| TASK DIRECTIONS |
Look for the word "noise" in the material below. Copy each line that has it.

----

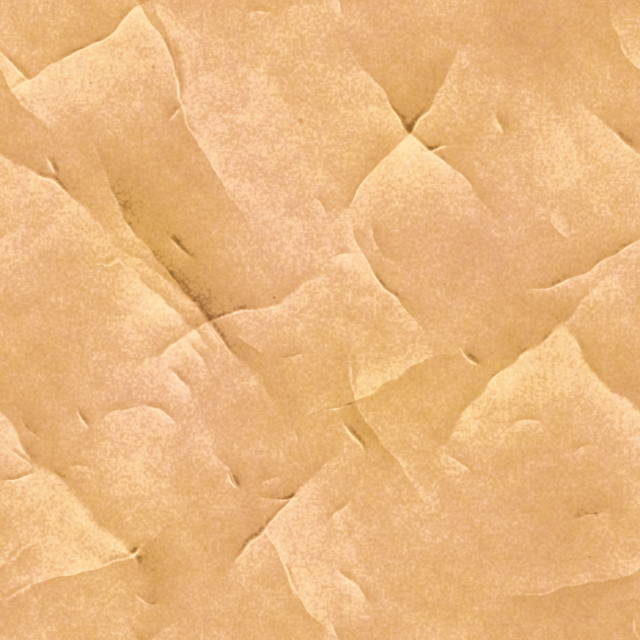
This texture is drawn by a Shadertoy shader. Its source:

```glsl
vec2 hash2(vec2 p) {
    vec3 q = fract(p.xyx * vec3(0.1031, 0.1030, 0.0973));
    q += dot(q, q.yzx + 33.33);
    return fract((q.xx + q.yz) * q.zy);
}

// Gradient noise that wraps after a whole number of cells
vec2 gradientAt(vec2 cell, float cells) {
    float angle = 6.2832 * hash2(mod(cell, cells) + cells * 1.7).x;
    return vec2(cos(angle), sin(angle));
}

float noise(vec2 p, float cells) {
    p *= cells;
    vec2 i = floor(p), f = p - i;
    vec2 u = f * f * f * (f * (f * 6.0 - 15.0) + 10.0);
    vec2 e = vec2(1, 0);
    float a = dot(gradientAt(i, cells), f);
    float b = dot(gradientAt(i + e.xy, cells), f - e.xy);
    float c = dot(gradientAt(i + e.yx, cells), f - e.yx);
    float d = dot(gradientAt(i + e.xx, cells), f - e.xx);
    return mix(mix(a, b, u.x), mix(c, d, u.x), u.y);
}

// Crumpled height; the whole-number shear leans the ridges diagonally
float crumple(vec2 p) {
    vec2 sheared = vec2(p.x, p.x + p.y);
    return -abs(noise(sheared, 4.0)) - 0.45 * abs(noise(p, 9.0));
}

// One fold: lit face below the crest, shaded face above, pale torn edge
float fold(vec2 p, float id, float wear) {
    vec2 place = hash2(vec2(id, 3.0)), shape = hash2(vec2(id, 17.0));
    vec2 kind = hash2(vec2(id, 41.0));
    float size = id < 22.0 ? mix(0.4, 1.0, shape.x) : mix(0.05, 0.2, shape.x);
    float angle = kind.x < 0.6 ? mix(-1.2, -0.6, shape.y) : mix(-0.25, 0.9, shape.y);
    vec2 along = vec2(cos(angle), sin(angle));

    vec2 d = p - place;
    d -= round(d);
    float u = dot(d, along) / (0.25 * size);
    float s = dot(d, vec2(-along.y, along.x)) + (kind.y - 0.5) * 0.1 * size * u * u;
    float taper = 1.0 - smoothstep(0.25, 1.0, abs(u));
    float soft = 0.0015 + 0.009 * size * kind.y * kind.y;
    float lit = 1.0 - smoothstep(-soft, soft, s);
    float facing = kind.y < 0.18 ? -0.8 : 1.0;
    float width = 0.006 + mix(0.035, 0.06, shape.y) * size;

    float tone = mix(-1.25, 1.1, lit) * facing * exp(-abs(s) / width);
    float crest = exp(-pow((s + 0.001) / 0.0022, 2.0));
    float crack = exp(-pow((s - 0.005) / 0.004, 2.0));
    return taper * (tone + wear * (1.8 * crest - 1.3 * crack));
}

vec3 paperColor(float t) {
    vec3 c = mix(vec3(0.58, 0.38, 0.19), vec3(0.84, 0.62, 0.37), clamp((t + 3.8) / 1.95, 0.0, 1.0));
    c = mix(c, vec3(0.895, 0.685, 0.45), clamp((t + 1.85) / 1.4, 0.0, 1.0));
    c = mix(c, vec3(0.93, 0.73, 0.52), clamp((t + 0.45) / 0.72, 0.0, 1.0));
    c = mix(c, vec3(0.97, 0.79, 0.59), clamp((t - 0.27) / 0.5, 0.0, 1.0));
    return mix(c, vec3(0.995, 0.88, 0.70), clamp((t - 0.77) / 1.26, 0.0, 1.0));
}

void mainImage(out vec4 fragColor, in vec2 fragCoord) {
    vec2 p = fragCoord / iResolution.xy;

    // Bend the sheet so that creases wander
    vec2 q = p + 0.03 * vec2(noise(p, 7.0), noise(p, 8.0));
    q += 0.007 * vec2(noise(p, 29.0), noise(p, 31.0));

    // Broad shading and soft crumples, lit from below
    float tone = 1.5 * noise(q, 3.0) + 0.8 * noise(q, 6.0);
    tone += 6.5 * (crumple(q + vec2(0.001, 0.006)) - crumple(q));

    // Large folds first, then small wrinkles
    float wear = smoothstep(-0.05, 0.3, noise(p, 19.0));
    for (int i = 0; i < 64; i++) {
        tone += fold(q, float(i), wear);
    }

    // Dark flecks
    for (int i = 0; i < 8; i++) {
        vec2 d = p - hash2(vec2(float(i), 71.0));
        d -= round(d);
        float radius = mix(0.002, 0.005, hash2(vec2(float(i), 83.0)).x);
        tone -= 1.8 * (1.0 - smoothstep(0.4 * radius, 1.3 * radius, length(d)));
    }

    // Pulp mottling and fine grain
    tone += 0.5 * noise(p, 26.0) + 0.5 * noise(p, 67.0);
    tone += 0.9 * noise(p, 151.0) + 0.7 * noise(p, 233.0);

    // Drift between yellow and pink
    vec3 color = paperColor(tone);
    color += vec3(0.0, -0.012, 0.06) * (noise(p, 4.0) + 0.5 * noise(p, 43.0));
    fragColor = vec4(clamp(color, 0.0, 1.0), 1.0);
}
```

----

| SOLVED EXERCISE |
// Gradient noise that wraps after a whole number of cells
float noise(vec2 p, float cells) {
    return -abs(noise(sheared, 4.0)) - 0.45 * abs(noise(p, 9.0));
    vec2 q = p + 0.03 * vec2(noise(p, 7.0), noise(p, 8.0));
    q += 0.007 * vec2(noise(p, 29.0), noise(p, 31.0));
    float tone = 1.5 * noise(q, 3.0) + 0.8 * noise(q, 6.0);
    float wear = smoothstep(-0.05, 0.3, noise(p, 19.0));
    tone += 0.5 * noise(p, 26.0) + 0.5 * noise(p, 67.0);
    tone += 0.9 * noise(p, 151.0) + 0.7 * noise(p, 233.0);
    color += vec3(0.0, -0.012, 0.06) * (noise(p, 4.0) + 0.5 * noise(p, 43.0));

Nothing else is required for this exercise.